- What you should do: Collect the lines of the entries where "blue" shows up.

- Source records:
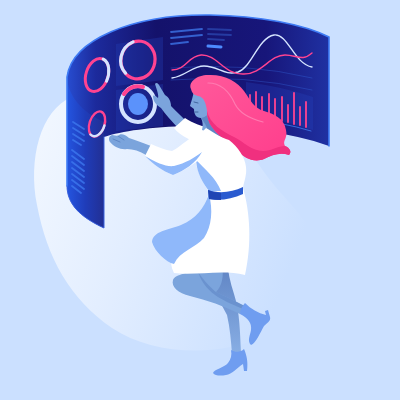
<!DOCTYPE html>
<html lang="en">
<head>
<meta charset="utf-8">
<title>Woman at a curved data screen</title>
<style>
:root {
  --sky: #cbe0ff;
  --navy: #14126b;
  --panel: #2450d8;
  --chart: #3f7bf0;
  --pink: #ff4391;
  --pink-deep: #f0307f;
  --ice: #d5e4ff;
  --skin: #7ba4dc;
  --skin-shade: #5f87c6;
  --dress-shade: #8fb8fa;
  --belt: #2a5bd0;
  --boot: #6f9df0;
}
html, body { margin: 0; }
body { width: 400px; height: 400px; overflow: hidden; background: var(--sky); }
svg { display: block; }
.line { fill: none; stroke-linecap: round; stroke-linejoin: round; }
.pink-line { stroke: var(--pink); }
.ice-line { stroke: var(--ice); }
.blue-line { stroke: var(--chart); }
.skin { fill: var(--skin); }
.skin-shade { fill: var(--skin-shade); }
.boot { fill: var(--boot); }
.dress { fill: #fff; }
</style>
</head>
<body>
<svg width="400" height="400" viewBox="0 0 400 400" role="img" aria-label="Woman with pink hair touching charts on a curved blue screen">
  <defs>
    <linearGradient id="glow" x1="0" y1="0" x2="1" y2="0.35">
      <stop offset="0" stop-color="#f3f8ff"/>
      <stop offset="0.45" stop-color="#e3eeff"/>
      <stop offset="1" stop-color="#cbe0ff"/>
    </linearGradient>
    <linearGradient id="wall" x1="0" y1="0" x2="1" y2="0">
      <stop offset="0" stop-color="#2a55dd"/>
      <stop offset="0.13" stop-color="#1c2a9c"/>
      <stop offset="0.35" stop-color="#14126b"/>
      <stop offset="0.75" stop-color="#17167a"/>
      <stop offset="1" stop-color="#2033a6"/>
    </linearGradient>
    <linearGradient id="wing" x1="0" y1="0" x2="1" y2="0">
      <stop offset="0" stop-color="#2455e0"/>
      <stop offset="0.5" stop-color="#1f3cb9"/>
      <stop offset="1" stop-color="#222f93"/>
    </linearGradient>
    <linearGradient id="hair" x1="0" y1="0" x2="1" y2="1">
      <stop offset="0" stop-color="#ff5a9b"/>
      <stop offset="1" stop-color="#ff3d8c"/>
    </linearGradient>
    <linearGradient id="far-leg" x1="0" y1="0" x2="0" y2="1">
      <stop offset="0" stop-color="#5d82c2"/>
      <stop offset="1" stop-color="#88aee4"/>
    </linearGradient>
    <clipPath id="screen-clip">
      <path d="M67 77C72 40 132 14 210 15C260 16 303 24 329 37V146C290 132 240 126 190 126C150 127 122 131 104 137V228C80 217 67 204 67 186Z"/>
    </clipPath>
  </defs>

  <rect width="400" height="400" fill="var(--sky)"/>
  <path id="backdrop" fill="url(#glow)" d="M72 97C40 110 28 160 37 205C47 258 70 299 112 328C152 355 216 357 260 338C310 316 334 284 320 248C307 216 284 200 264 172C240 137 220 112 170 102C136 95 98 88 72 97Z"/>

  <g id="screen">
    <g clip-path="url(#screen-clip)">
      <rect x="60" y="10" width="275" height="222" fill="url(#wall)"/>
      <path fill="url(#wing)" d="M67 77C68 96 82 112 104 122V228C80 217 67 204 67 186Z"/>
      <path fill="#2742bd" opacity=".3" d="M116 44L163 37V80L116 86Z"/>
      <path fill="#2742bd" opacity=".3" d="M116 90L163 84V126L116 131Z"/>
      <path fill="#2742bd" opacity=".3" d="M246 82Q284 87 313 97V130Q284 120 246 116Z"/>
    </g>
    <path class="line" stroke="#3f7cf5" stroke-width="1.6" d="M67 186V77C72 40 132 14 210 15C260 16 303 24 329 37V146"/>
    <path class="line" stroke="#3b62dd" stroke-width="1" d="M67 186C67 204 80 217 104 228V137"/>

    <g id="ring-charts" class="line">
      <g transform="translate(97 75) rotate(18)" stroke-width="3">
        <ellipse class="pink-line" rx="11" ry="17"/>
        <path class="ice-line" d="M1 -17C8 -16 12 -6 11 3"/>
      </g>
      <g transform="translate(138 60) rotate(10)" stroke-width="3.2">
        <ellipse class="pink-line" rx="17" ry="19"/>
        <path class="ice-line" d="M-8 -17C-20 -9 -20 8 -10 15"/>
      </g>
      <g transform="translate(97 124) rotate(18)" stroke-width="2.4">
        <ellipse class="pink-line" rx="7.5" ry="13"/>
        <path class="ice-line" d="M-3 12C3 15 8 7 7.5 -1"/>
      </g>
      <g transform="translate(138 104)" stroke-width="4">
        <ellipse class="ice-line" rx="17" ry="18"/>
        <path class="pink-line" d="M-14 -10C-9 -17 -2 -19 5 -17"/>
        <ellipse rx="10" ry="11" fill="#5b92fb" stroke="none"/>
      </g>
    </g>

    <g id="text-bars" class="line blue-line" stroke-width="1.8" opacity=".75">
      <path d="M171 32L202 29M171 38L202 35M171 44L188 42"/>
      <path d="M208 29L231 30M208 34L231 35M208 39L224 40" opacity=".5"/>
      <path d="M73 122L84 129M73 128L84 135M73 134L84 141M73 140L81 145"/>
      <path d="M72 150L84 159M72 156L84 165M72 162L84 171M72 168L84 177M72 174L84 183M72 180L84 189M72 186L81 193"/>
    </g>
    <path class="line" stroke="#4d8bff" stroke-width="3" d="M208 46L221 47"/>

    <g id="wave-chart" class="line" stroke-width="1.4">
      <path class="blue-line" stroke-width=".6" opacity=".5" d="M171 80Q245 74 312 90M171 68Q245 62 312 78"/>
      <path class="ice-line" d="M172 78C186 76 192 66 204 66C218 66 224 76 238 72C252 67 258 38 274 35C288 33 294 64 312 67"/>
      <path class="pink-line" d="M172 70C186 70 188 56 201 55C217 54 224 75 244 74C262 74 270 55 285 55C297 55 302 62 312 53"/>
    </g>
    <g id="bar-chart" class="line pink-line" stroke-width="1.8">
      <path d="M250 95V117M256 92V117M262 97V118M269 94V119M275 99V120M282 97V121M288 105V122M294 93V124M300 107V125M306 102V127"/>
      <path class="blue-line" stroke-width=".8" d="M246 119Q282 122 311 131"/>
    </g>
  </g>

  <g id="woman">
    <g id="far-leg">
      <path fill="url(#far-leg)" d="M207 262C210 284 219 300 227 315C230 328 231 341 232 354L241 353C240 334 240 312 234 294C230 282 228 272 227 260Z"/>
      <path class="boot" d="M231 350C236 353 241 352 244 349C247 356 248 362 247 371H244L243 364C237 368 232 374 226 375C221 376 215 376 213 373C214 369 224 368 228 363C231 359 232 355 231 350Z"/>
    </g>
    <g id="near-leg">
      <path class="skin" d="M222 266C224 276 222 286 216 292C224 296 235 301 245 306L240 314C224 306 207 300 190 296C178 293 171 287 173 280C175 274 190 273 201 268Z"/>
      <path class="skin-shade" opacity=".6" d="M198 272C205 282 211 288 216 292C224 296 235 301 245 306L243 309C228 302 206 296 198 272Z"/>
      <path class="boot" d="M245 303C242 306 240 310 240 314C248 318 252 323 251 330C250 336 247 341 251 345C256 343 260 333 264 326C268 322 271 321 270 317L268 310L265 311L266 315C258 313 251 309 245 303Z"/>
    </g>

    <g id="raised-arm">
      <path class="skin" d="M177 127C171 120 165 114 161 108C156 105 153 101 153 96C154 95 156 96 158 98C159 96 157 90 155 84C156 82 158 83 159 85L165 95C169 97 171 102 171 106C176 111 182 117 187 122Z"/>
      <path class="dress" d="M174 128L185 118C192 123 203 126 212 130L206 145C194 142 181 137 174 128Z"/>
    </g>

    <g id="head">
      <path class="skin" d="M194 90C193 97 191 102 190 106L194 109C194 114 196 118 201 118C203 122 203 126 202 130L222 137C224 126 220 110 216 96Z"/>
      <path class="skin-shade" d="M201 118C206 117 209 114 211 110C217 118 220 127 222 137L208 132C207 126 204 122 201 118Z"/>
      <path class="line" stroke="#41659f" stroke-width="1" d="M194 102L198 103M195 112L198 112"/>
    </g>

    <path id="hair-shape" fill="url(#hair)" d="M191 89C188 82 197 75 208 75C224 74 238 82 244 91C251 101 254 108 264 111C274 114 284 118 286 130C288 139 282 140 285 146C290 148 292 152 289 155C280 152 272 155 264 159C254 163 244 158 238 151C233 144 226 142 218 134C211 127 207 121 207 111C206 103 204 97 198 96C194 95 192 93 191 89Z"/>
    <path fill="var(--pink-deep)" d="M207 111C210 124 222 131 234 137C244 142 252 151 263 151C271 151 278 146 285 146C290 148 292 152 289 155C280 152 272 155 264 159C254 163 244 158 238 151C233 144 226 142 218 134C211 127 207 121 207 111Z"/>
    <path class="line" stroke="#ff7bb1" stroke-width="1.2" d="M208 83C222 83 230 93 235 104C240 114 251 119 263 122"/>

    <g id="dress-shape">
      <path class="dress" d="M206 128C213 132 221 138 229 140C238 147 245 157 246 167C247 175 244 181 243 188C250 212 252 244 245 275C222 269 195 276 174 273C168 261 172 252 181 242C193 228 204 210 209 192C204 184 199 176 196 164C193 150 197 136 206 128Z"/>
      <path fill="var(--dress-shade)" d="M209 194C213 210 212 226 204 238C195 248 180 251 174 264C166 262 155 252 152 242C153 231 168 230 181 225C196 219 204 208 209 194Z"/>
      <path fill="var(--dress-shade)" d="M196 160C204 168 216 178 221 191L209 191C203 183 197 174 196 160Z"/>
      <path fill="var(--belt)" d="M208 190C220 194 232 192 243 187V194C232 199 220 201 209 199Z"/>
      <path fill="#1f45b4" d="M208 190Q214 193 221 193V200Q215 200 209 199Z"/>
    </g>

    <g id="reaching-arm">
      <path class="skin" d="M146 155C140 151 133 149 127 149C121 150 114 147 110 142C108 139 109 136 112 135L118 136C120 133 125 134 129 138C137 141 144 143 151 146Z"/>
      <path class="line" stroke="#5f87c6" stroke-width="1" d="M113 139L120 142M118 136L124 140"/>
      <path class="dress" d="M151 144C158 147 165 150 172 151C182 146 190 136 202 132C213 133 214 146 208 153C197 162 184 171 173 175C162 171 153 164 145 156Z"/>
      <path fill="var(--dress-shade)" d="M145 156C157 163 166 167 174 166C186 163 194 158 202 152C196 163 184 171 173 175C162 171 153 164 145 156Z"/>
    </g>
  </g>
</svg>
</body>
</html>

---

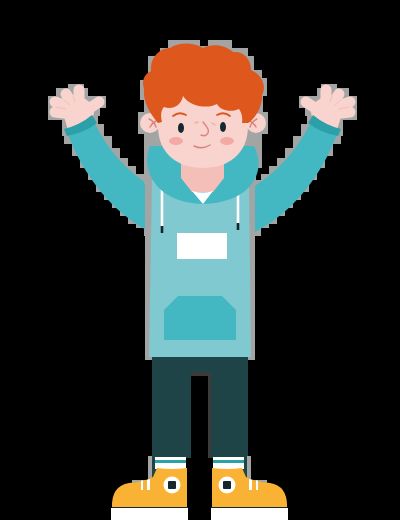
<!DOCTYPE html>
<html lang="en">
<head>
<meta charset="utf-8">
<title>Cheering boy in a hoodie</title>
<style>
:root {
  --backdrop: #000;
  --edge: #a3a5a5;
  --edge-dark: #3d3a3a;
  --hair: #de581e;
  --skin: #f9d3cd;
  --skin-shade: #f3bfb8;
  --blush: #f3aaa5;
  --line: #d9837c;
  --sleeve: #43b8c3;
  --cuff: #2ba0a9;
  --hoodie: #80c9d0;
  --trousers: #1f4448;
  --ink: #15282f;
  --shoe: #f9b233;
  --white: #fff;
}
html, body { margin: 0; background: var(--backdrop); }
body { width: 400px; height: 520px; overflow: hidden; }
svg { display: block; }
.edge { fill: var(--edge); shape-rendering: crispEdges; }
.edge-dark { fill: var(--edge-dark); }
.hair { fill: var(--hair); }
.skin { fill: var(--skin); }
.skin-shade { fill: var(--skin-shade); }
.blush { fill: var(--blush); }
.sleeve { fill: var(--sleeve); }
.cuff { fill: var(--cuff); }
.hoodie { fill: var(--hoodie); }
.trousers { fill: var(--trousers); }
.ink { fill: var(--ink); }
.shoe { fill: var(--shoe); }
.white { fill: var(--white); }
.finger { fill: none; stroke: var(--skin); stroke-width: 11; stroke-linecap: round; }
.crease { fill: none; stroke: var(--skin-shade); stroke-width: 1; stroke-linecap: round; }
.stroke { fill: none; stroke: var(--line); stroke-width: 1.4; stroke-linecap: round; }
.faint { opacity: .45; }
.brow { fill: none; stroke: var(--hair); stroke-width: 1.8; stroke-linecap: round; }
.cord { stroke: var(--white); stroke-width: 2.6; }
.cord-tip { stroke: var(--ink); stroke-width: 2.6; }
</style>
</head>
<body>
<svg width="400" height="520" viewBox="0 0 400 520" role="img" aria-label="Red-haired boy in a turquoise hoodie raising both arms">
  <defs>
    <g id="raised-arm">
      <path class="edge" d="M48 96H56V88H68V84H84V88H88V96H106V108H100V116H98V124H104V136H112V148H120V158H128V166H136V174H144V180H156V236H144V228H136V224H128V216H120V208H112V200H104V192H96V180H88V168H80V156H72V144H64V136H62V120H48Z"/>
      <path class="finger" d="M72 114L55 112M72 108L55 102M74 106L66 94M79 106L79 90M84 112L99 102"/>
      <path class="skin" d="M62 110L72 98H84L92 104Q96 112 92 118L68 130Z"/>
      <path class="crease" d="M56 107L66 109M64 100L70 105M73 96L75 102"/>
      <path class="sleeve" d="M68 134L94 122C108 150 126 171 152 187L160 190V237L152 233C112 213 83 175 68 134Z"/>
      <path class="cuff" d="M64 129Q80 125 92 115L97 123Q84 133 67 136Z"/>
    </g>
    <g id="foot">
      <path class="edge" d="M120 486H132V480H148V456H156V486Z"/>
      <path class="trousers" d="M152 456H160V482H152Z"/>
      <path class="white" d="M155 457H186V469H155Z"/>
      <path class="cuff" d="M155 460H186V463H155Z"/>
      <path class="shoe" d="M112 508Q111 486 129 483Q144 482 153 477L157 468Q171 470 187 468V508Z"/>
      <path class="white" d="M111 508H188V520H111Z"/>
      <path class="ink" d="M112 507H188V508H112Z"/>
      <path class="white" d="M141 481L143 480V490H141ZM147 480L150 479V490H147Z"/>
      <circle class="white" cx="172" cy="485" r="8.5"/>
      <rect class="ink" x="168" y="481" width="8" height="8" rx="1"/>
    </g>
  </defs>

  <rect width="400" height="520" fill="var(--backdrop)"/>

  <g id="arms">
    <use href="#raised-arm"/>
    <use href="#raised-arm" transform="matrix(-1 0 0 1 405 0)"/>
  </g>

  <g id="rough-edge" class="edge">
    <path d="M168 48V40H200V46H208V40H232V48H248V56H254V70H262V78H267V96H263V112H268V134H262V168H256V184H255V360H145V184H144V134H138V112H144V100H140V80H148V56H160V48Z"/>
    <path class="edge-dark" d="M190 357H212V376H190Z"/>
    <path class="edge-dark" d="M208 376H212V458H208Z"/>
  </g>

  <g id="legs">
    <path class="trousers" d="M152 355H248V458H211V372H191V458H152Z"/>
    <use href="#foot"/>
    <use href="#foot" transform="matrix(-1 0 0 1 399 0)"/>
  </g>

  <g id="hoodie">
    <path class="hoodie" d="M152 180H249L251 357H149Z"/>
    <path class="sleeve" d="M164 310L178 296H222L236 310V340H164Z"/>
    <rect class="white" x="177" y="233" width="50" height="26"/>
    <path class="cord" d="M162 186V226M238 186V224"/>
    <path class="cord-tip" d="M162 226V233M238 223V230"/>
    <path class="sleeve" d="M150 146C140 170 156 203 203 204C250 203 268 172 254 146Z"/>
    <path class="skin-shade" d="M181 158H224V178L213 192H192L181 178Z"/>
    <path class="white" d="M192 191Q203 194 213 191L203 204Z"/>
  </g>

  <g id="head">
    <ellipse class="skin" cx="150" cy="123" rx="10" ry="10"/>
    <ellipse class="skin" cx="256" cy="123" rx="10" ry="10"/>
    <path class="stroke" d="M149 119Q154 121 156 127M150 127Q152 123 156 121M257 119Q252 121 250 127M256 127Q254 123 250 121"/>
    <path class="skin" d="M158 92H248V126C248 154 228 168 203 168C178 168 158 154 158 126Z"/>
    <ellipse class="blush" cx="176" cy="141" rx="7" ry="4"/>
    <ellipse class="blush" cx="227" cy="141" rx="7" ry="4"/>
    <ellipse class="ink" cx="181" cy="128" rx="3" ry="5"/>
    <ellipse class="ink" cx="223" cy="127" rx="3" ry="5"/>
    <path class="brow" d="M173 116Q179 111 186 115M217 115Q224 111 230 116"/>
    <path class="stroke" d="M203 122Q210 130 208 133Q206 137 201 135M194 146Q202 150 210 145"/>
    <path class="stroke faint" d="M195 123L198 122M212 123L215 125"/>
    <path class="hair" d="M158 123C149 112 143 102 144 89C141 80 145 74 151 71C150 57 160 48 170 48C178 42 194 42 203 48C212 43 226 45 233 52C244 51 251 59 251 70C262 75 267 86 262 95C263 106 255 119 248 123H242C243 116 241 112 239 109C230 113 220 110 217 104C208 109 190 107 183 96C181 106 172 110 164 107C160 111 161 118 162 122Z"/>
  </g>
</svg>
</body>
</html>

- Your response:
.blue-line { stroke: var(--chart); }
<svg width="400" height="400" viewBox="0 0 400 400" role="img" aria-label="Woman with pink hair touching charts on a curved blue screen">
    <g id="text-bars" class="line blue-line" stroke-width="1.8" opacity=".75">
      <path class="blue-line" stroke-width=".6" opacity=".5" d="M171 80Q245 74 312 90M171 68Q245 62 312 78"/>
      <path class="blue-line" stroke-width=".8" d="M246 119Q282 122 311 131"/>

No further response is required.